Obviously, then, one in the habit of imagining still makes some hard-nosed negative judgments about people’s behavior and beliefs. All the same, whatever self-righteous arrogance one may have had shrivels to a mere vestige of its unimaginative self. Whenever evaluating somebody’s acts or attitudes seems unavoidable, my own rule of thumb is to ask myself whether I could approve of them in myself in the other person’s circumstances. To ask this, I must imagine myself into those circumstances as the other person; to answer it I have recourse only to my values -- but these are grounded in the next, Kantian extension of the imaginative habit: what kind of world would this be if everybody were to behave/react in this manner under the same, possibly mitigating, circumstances?

I see no way out of the circumstantial qualification that doesn’t make life out to be simpler than it is. Suppose you’ve fallen in love with someone who happens to be married to someone else. Should the course you follow be exactly the same regardless of whether (1) you are loved in return, (2) the marriage is a good one, (3) there are children, (4) the children, if any, are small/grown up, (5) the emotional and social consequences for all concerned parties will probably be devastating, (6) you stand a good chance of losing your job if you interfere in the marriage, or (7) you/the wife accidentally becomes pregnant? Probably very few would say Yes automatically anymore. The circumstances may make all the difference in the world.
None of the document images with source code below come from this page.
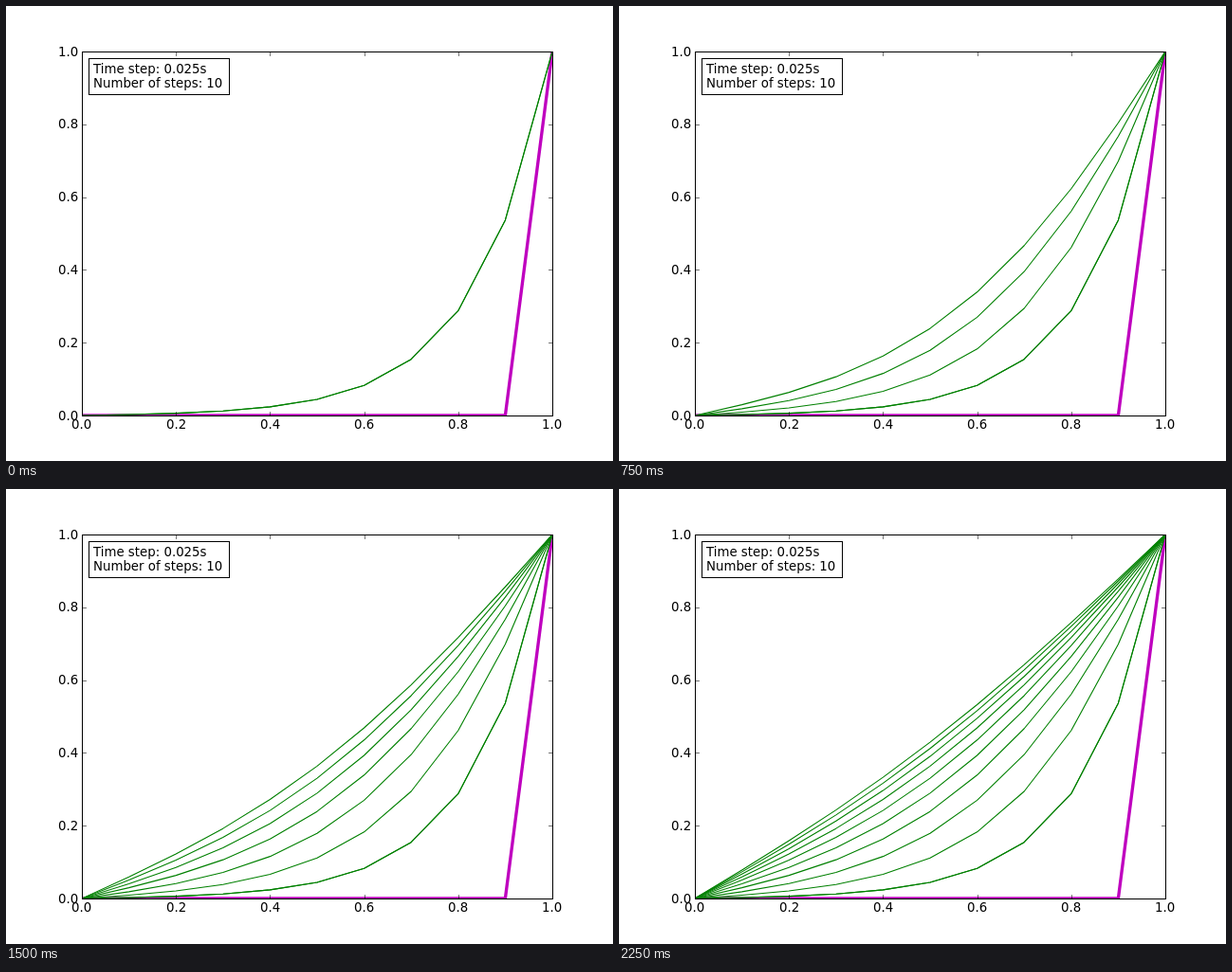
Write an HTML page with a canvas that moves like this. It is 640 px wide and 480 px high and loops after 2.5 s.

```html
<!DOCTYPE html>
<html lang="en">
<head>
<meta charset="utf-8">
<title>Implicit heat diffusion</title>
<style>
  html, body { margin: 0; width: 100%; height: 100%; overflow: hidden; background: #fff; }
  canvas { display: block; }
</style>
</head>
<body>
<canvas id="plot" width="640" height="480"></canvas>
<script>
const ctx = document.getElementById('plot').getContext('2d');
const LEFT = 80, TOP = 48, W = 496, H = 384;
const CELLS = 10, STEPS = 10, STEP_MS = 250;
const DT = 0.025, R = DT * CELLS * CELLS;
const PT = 80 / 72;

const px = x => LEFT + W * x;
const py = y => TOP + H * (1 - y);
const snap = v => Math.floor(v + 0.5) + 0.5;

// One backward Euler step of u_t = u_xx with fixed ends (Thomas algorithm)
function diffuse(u) {
  const c = [0], d = [u[0]];
  for (let i = 1; i < CELLS; i++) {
    const m = 1 + 2 * R - R * c[i - 1];
    c[i] = R / m;
    d[i] = (u[i] + R * d[i - 1]) / m;
  }
  const next = u.slice();
  for (let i = CELLS - 1; i > 0; i--) next[i] = d[i] + c[i] * next[i + 1];
  return next;
}

const profiles = [Array.from({ length: CELLS + 1 }, (_, i) => i === CELLS ? 1 : 0)];
for (let n = 0; n < STEPS; n++) profiles.push(diffuse(profiles[n]));

function curve(u, color, width) {
  ctx.strokeStyle = color;
  ctx.lineWidth = width * PT;
  ctx.lineJoin = 'round';
  ctx.lineCap = 'square';
  ctx.beginPath();
  u.forEach((v, i) => ctx.lineTo(px(i / CELLS), py(v)));
  ctx.stroke();
}

function segment(x, y, dx, dy) {
  ctx.beginPath();
  ctx.moveTo(x, y);
  ctx.lineTo(x + dx, y + dy);
  ctx.stroke();
}

function axes() {
  const tick = 4 * PT;
  const right = LEFT + W + 0.5, bottom = TOP + H + 0.5;
  ctx.strokeStyle = ctx.fillStyle = '#000';
  ctx.lineCap = 'butt';
  ctx.lineJoin = 'miter';
  ctx.lineWidth = 0.5 * PT;
  for (let i = 0; i <= 5; i++) {
    const v = i / 5, x = px(v), y = py(v), label = v.toFixed(1);
    segment(snap(x), bottom, 0, -tick);
    segment(snap(x), TOP + 0.5, 0, tick);
    segment(LEFT + 0.5, snap(y), tick, 0);
    segment(right, snap(y), -tick, 0);
    ctx.fillText(label, Math.round(x - 10.6), 446);
    ctx.fillText(label, 55, Math.floor(y + 5));
  }
  ctx.lineWidth = 1;
  ctx.strokeRect(LEFT + 0.5, TOP + 0.5, W, H);
}

function legend() {
  ctx.fillStyle = '#fff';
  ctx.fillRect(87.5, 55.5, 148, 38);
  ctx.strokeRect(87.5, 55.5, 148, 38);
  ctx.fillStyle = '#000';
  ctx.fillText(`Time step: ${DT}s`, 92, 71);
  ctx.fillText(`Number of steps: ${STEPS}`, 92, 86);
}

function draw(count) {
  ctx.fillStyle = '#fff';
  ctx.fillRect(0, 0, 640, 480);
  ctx.font = `${12 * PT}px "DejaVu Sans", sans-serif`;
  ctx.save();
  ctx.beginPath();
  ctx.rect(LEFT, TOP, W + 1, H + 1);
  ctx.clip();
  curve(profiles[0], '#bf00bf', 3);
  // the first step is plotted twice, which makes it look heavier
  curve(profiles[1], '#008000', 1);
  for (let n = 1; n <= count; n++) curve(profiles[n], '#008000', 1);
  ctx.restore();
  axes();
  legend();
}

const start = performance.now();
function frame() {
  const t = (performance.now() - start) % (STEPS * STEP_MS);
  draw(Math.floor(t / STEP_MS) + 1);
  requestAnimationFrame(frame);
}
frame();
</script>
</body>
</html>
```
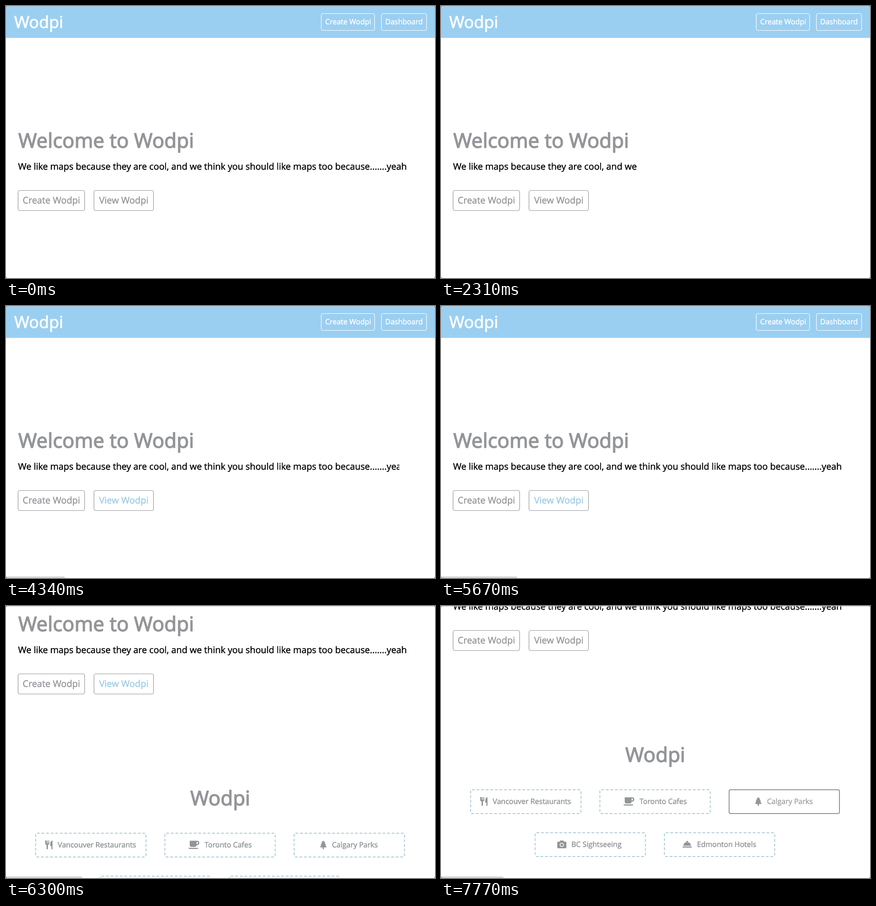
An HTML page for the animation above (8 s loop, 941x595 px).

```html
<!DOCTYPE html>
<html lang="en">
<head>
<meta charset="utf-8">
<title>Wodpi</title>
<style>
  html, body { margin: 0; width: 100%; height: 100%; overflow: hidden; background: #fff; }
  svg { display: block; width: 941px; height: 595px; }
  text {
    font-family: "Open Sans", "Noto Sans", sans-serif;
    text-rendering: geometricPrecision;
    fill: var(--ink); stroke: var(--ink); stroke-width: .45; stroke-linejoin: round;
  }
  rect { fill: none; stroke-width: 1.2; }
  svg { --ink: #939598; }
  .middle { text-anchor: middle; }
  .title { font-size: 44px; stroke-width: 1.5; }
  .nav { --ink: #fff; font-size: 16px; }
  .nav rect { stroke: #fff; }
  .logo { font-size: 36px; stroke-width: .9; }
  .tagline { --ink: #000; font-size: 19.8px; }
  .button { font-size: 20px; }
  .button rect { stroke: #939598; }
  .button.hover { --ink: #9dcbe3; }
  .card { --ink: #8f9194; font-size: 16px; }
  .card rect { stroke: #adcdd8; stroke-width: 2; stroke-dasharray: 6 4.05; }
  .card path { fill: #939598; fill-rule: evenodd; }
  .card.hover { --ink: #9fa1a4; }
  .card.hover rect { stroke: #939598; stroke-dasharray: none; }
</style>
</head>
<body>
<svg viewBox="0 0 941 595">
  <clipPath id="reveal"><rect id="revealBox" x="26" y="330" height="45"/></clipPath>
  <g id="page">
    <path fill="#9bcff1" d="M0 0h941v69H0z"/>
    <path fill="#c6cfd5" d="M0 69h941v1H0z"/>
    <g class="nav">
      <text class="logo" x="18" y="48">Wodpi</text>
      <rect x="691.5" y="16.5" width="117" height="37" rx="4"/>
      <text class="middle" x="750.5" y="40">Create Wodpi</text>
      <rect x="823.5" y="16.5" width="99" height="37" rx="4"/>
      <text class="middle" x="873" y="40">Dashboard</text>
    </g>
    <text class="title" x="27" y="310">Welcome to Wodpi</text>
    <text class="tagline" x="26.5" y="358" clip-path="url(#reveal)">We like maps because they are cool, and we think you should like maps too because.......yeah</text>
    <g class="button" id="create">
      <rect x="26.5" y="403.5" width="146" height="44" rx="4"/>
      <text class="middle" x="99.5" y="432">Create Wodpi</text>
    </g>
    <g class="button" id="view">
      <rect x="193" y="403.5" width="130.5" height="44" rx="4"/>
      <text class="middle" x="258.3" y="432">View Wodpi</text>
    </g>
    <g id="maps" transform="translate(0 350)">
      <text class="title middle" x="470" y="341">Wodpi</text>
    </g>
  </g>
  <path id="status" fill="#dddee2" stroke="#bcbcc0"/>
  <path fill="#c7c7c7" d="M0 0h941v1H0z"/>
  <path fill="#555" d="M0 0h2l-2 2zM941 0h-2l2 2zM0 593v2h2zM941 593v2h-2z"/>
</svg>
<script>
const LOOP = 8000, TICK = 70, SCROLL = 350;
const byId = id => document.getElementById(id);

const icons = {
  utensils: 'M86 418v6q0 3 3 3.5V437h3v-9.5q3-.5 3-3.5v-6h-1.5v6h-1.2v-6h-1.6v6h-1.2v-6zM102 418q-5 1-5 8v4h2.5v7h2.5z',
  cup: 'M400 434h22q-1 2.5-3 2.5h-16q-2 0-3-2.5zM403 418.5h16q5 0 5 4.5t-5 5h-1q0 4-4 4h-7q-4 0-4-4zM418 421v4.5h1q2.2 0 2.2-2.3t-2.2-2.2z',
  tree: 'M696 418l4.5 5h-1.8l3.6 4.5h-2l3.2 5.5h-6v4h-3v-4h-6l3.2-5.5h-2l3.6-4.5h-1.8z',
  camera: 'M257 515.5h3.5l1.2-2.5h6.6l1.2 2.5h3.5q2 0 2 2V528q0 2-2 2h-16q-2 0-2-2v-10.5q0-2 2-2zM260.5 522.5a4.5 4.5 0 0 0 9 0a4.5 4.5 0 0 0-9 0zM262 522.5a3 3 0 0 0 6 0a3 3 0 0 0-6 0z',
  bell: 'M530 526h20v2.5h-20zM531.5 524.5a8.5 8 0 0 1 17 0zM538 514h4v3h-4z'
};

function addCard(id, x, y, textX, label, icon) {
  byId('maps').insertAdjacentHTML('beforeend', `<g class="card" id="${id}">
    <rect x="${x + 1}" y="${y + 1}" width="242" height="52" rx="3"/>
    <path d="${icon}"/><text x="${textX}" y="${y + 32}">${label}</text></g>`);
}
addCard('vancouver', 64, 401, 113.5, 'Vancouver Restaurants', icons.utensils);
addCard('toronto', 347.5, 401, 435.5, 'Toronto Cafes', icons.cup);
addCard('calgary', 631, 401, 715, 'Calgary Parks', icons.tree);
addCard('sights', 205.5, 495, 286, 'BC Sightseeing', icons.camera);
addCard('hotels', 489, 495, 561.5, 'Edmonton Hotels', icons.bell);

// [start time, value], in order of time
const hovers = [[0, ''], [2870, 'create'], [3850, 'view'], [6440, 'vancouver'],
  [6860, ''], [7070, 'toronto'], [7700, ''], [7770, 'calgary']];
const statusWidths = [[0, 0], [2870, 130], [5040, 168], [6440, 135], [7070, 138]];

const valueAt = (steps, t) => steps.filter(([start]) => start <= t).pop()[1];
const progress = (t, start, duration) => Math.min(1, Math.max(0, (t - start) / duration));

function render(t) {
  const typed = t < 400 ? 1 : progress(t, 400, 4025);
  byId('revealBox').setAttribute('width', typed < 1 ? 1 + 854 * typed : 915);

  const eased = (1 - Math.cos(Math.PI * progress(t, 6039, 401))) / 2;
  byId('page').setAttribute('transform', `translate(0 ${-Math.round(SCROLL * eased)})`);

  const hovered = valueAt(hovers, t);
  for (const el of document.querySelectorAll('.button, .card'))
    el.classList.toggle('hover', el.id === hovered);

  const width = valueAt(statusWidths, t);
  byId('status').setAttribute('d', width ? `M-1 592.5H${width - 4}q3 0 3.5 4H-1z` : '');
}

function frame() {
  const t = performance.now() % LOOP;
  render(t - t % TICK);
  requestAnimationFrame(frame);
}
frame();
</script>
</body>
</html>
```
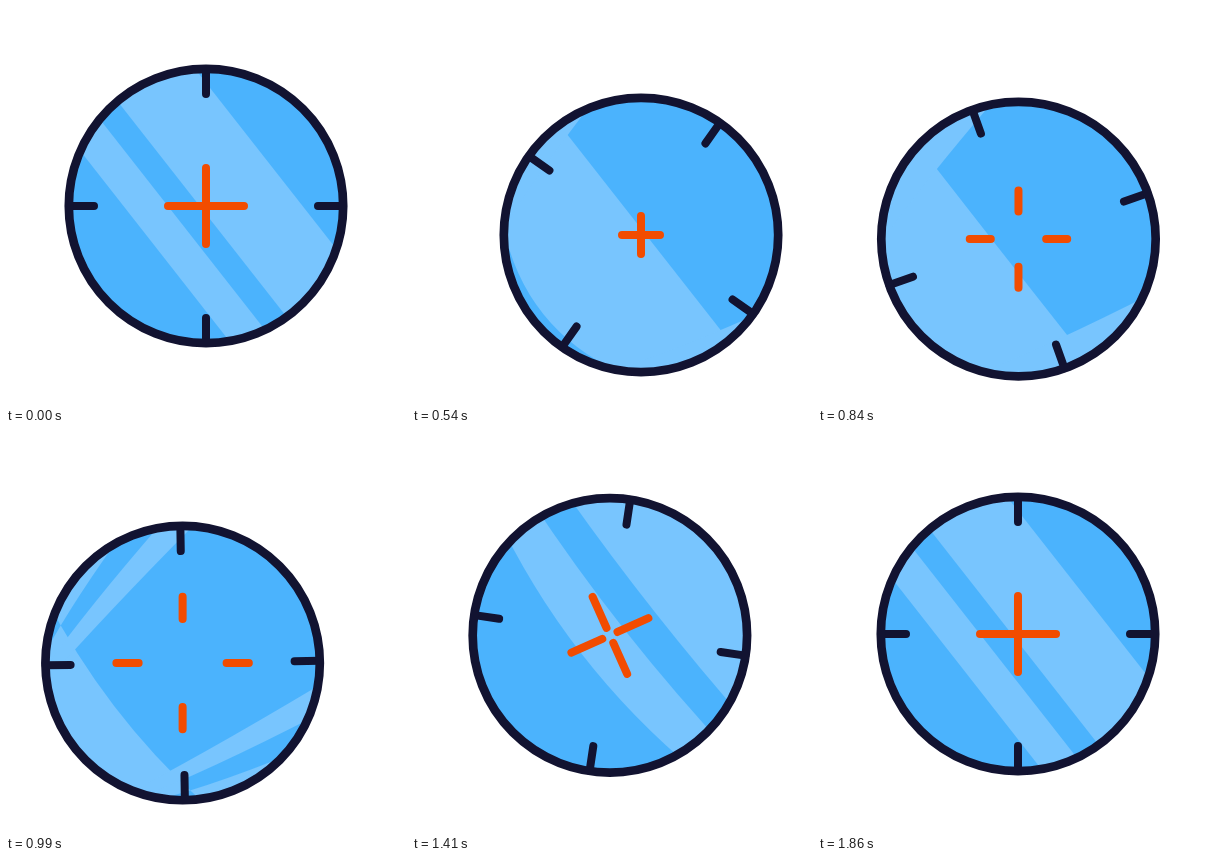
An HTML page with a canvas for the animation above (3.92 s loop, 400 by 400 pixels).

```html
<!DOCTYPE html>
<html>
<head>
<meta charset="utf-8">
<title>Crosshair</title>
<style>
html, body { margin: 0; width: 100%; height: 100%; overflow: hidden; background: #fff; }
canvas { display: block; width: 400px; height: 400px; }
</style>
</head>
<body>
<canvas id="stage"></canvas>
<script>
const LOOP = 3920, STEP = 30, END = 1860;
const INK = '#121331', BLUE = '#4bb3fd', SHINE = '#78c5fe', RED = '#f24c00';
const RAD = Math.PI / 180, TILT = 51.9 * RAD;
const R = 137.2;

// Moments when the lens changes direction.
const AWAY = 400, SWING = 600, TURN = 1080, HOME = 1470;

const canvas = document.getElementById('stage');
const ctx = canvas.getContext('2d');
const dpr = window.devicePixelRatio || 1;
canvas.width = canvas.height = 400 * dpr;

const mix = (a, b, s) => a + (b - a) * s;

// Eased progress from 0 at time a to 1 at time b.
function ease(t, a, b) {
  const u = Math.min(1, Math.max(0, (t - a) / (b - a)));
  return u * u * (3 - 2 * u);
}

function curve([a, b, c, d], s) {
  const r = 1 - s;
  return a * r * r * r + 3 * b * r * r * s + 3 * c * r * s * s + d * s * s * s;
}

function lensAt(t) {
  if (t < SWING) {
    const s = ease(t, 0, AWAY);
    return [curve([200, 210, 228, 229], s), curve([200, 205, 220, 229], s)];
  }
  if (t < TURN) {
    const s = ease(t, SWING, TURN);
    return [curve([229, 214.4, 186.4, 172.4], s), curve([229, 235.6, 233.9, 227.4], s)];
  }
  const s = ease(t, TURN, HOME);
  return [curve([172.4, 177.4, 189, 200], s), curve([227.4, 217.4, 207, 200], s)];
}

// Shine edges at rest, as distances from the lens centre.
const bands = [[76, -5], [-30, -65]];

// Before the turn the bands spread and slide out at the lower left.
function leaving(rest, t) {
  const go = ease(t, 0, AWAY);
  const slide = Math.max(0, (t - 660) / 460);
  const pos = mix(rest, 4 + 1.6 * (rest - 76), go) - 164 * slide ** 2;
  return { pos, bend: 1.35 * go * Math.max(0, -pos / 100) ** 3 };
}

// After it they come in from the upper right, straighten and settle.
function entering(rest, t) {
  const q = (END - t) / 630, lag = rest + 65;
  const pos = rest + 61 * q ** 2 + 1.5 * lag * q ** 4 + 10 * q ** 12;
  return { pos, bend: 2.6 / (1 + lag / 22) * Math.min(1, q) ** 4 };
}

function drawBand(band, t) {
  const V = 170, motion = t < TURN ? leaving : entering;
  ctx.beginPath();
  band.forEach((rest, i) => {
    const { pos, bend } = motion(rest, t);
    const bow = bend / 1000 * V * V, side = i ? -V : V;
    ctx.lineTo(-side, -pos - bow);
    ctx.quadraticCurveTo(0, bow - pos, side, -pos - bow);
  });
  ctx.fill();
}

// Four radial strokes between two radii.
function spokes(inner, outer, turn, color) {
  ctx.strokeStyle = color;
  ctx.beginPath();
  for (let i = 0; i < 4; i++) {
    const a = (turn + i * 90) * RAD, c = Math.cos(a), s = Math.sin(a);
    ctx.moveTo(inner * c, inner * s);
    ctx.lineTo(outer * c, outer * s);
  }
  ctx.stroke();
}

function drawCross(t) {
  const open = ease(t, 540, TURN);
  const gap = 47.5 * (open - ease(t, TURN, 1530));
  const back = ease(t, TURN, 1580);
  const arm = 38 - 19 * ease(t, 0, AWAY) + 3.5 * open + 15.5 * back;
  spokes(gap, gap + arm, 90 * back, RED);
}

function drawTicks(t) {
  const turn = -60 * ease(t, 0, 410) + 72 * ease(t, 410, 1205) - 12 * ease(t, 1205, 1780);
  spokes(112, 137, turn, INK);
}

function disc() {
  ctx.beginPath();
  ctx.arc(0, 0, R, 0, 2 * Math.PI);
}

function draw(t) {
  ctx.setTransform(dpr, 0, 0, dpr, 0, 0);
  ctx.fillStyle = '#fff';
  ctx.fillRect(0, 0, 400, 400);
  ctx.translate(...lensAt(t));
  ctx.lineCap = 'round';

  ctx.save();
  disc();
  ctx.clip();
  ctx.fillStyle = BLUE;
  ctx.fillRect(-R, -R, 2 * R, 2 * R);
  ctx.rotate(TILT);
  ctx.fillStyle = SHINE;
  for (const band of bands) drawBand(band, t);
  ctx.restore();

  ctx.lineWidth = 8;
  drawCross(t);
  drawTicks(t);
  ctx.lineWidth = 8.7;
  disc();
  ctx.stroke();
}

function frame() {
  const t = performance.now() % LOOP;
  draw(Math.min(END, Math.floor(t / STEP) * STEP));
  requestAnimationFrame(frame);
}
frame();
</script>
</body>
</html>
```
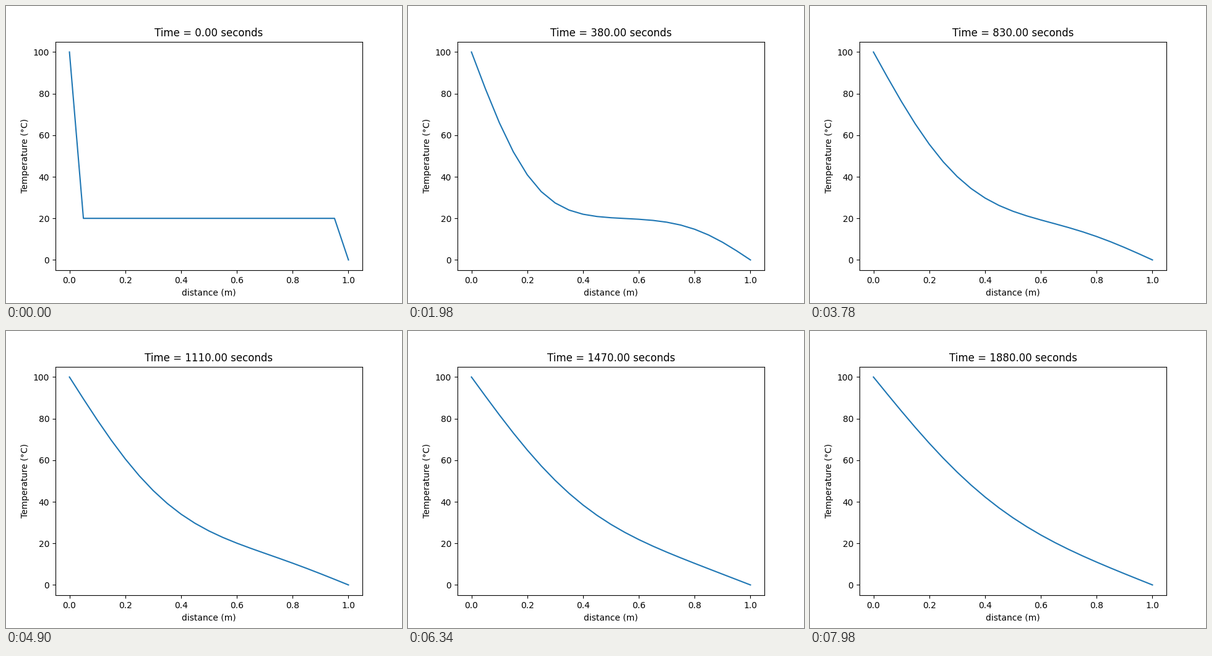
Recreate the animation shown at these times as a matplotlib script. Size 640 by 480 pixels, loop 8 s.

```python
import numpy as np
import matplotlib.pyplot as plt
from matplotlib.animation import FuncAnimation

LENGTH = 1.0        # m
CELLS = 20
ALPHA = 4.13e-5     # thermal diffusivity, m^2/s
DT = 10.0           # s per step
STEPS = 188

TICK_MS = 20
LOOP_MS = 8000
HOLD_MS = 500
STEP_MS = 40


def solve():
    """Explicit heat conduction in a rod with fixed end temperatures."""
    fourier = ALPHA * DT / (LENGTH / CELLS) ** 2
    temp = np.full(CELLS + 1, 20.0)
    temp[0], temp[-1] = 100.0, 0.0
    history = [temp.copy()]
    for _ in range(STEPS):
        temp[1:-1] += fourier * np.diff(temp, 2)
        history.append(temp.copy())
    return history


history = solve()
x = np.linspace(0, LENGTH, CELLS + 1)

fig, ax = plt.subplots(figsize=(6.4, 4.8), dpi=100)
line, = ax.plot(x, history[0], color="#1f77b4", lw=1.5)
ax.set_xlim(-0.05, 1.05)
ax.set_ylim(-5, 105)
ax.set_xlabel("distance (m)")
ax.set_ylabel("Temperature (°C)")
title = ax.set_title("Time = 0.00 seconds")


def update(frame):
    ms = frame * TICK_MS
    step = 0 if ms < HOLD_MS else (ms - HOLD_MS) // STEP_MS + 1
    line.set_ydata(history[step])
    title.set_text(f"Time = {step * DT:.2f} seconds")
    return line, title


anim = FuncAnimation(fig, update, frames=LOOP_MS // TICK_MS,
                     interval=TICK_MS, repeat=True, repeat_delay=0,
                     init_func=lambda: update(0), blit=False)
plt.show()
```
Even applying the habit of imagining, it’s possible to choose knowingly to cause discomfort. An undergraduate with 16 unruly inches of hair flopping about his shoulders can know, via the imaginative leap, how genuinely disgusted and distressed his parents feel about his appearance. He can also understand why: they grew up poor in an era when looking "respectable" was difficult and highly to be prized, and necessary to an economic security which was by no means assured. But he may decide all the same that his life is his life, and that his parents discomfort will decrease only in direct proportion to the growth of his own. We’ve got the same rights, he may think; if Mom should take a notion to shave her head, it would be none of my business.

"If I were you," we advise each other sagely, "I’d leave him tomorrow." The fresh point of view possible precisely because I am not you may be just the thing for solving a stalemated quandary, but what we ordinarily mean when we say such things is "If I were myself in your place." To advise it may suffice; to understand why you don’t plan to leave him tomorrow, I must mean, "If I were you in your place." If I can manage to be you in your place and retain my own viewpoint as foil at the same time, that should make me a wise and tolerant counselor.

But the complexity of most people’s situations is truly staggering. While the habit of trying to leap swiftly in and out of the moccasins of others is easily formed, where you are after transmigrating can be terribly hard to determine; too much altogether unfamiliar experience may have gone into shaping the person who lives in those moccasins. One must strive always to keep an awareness of this complexity at the surface of one’s mind, and be very slow to condemn.

It takes energy and time to calibrate conscientiously as much as you may need to know about somebody else’s situation in order to decide how best to treat that person, or how to judge him or her justly. And after all that, you still may lack crucial facts; your imagination may leap short. But it’s the closest we can come, I think -- to one another, and to an ethical stance in the world.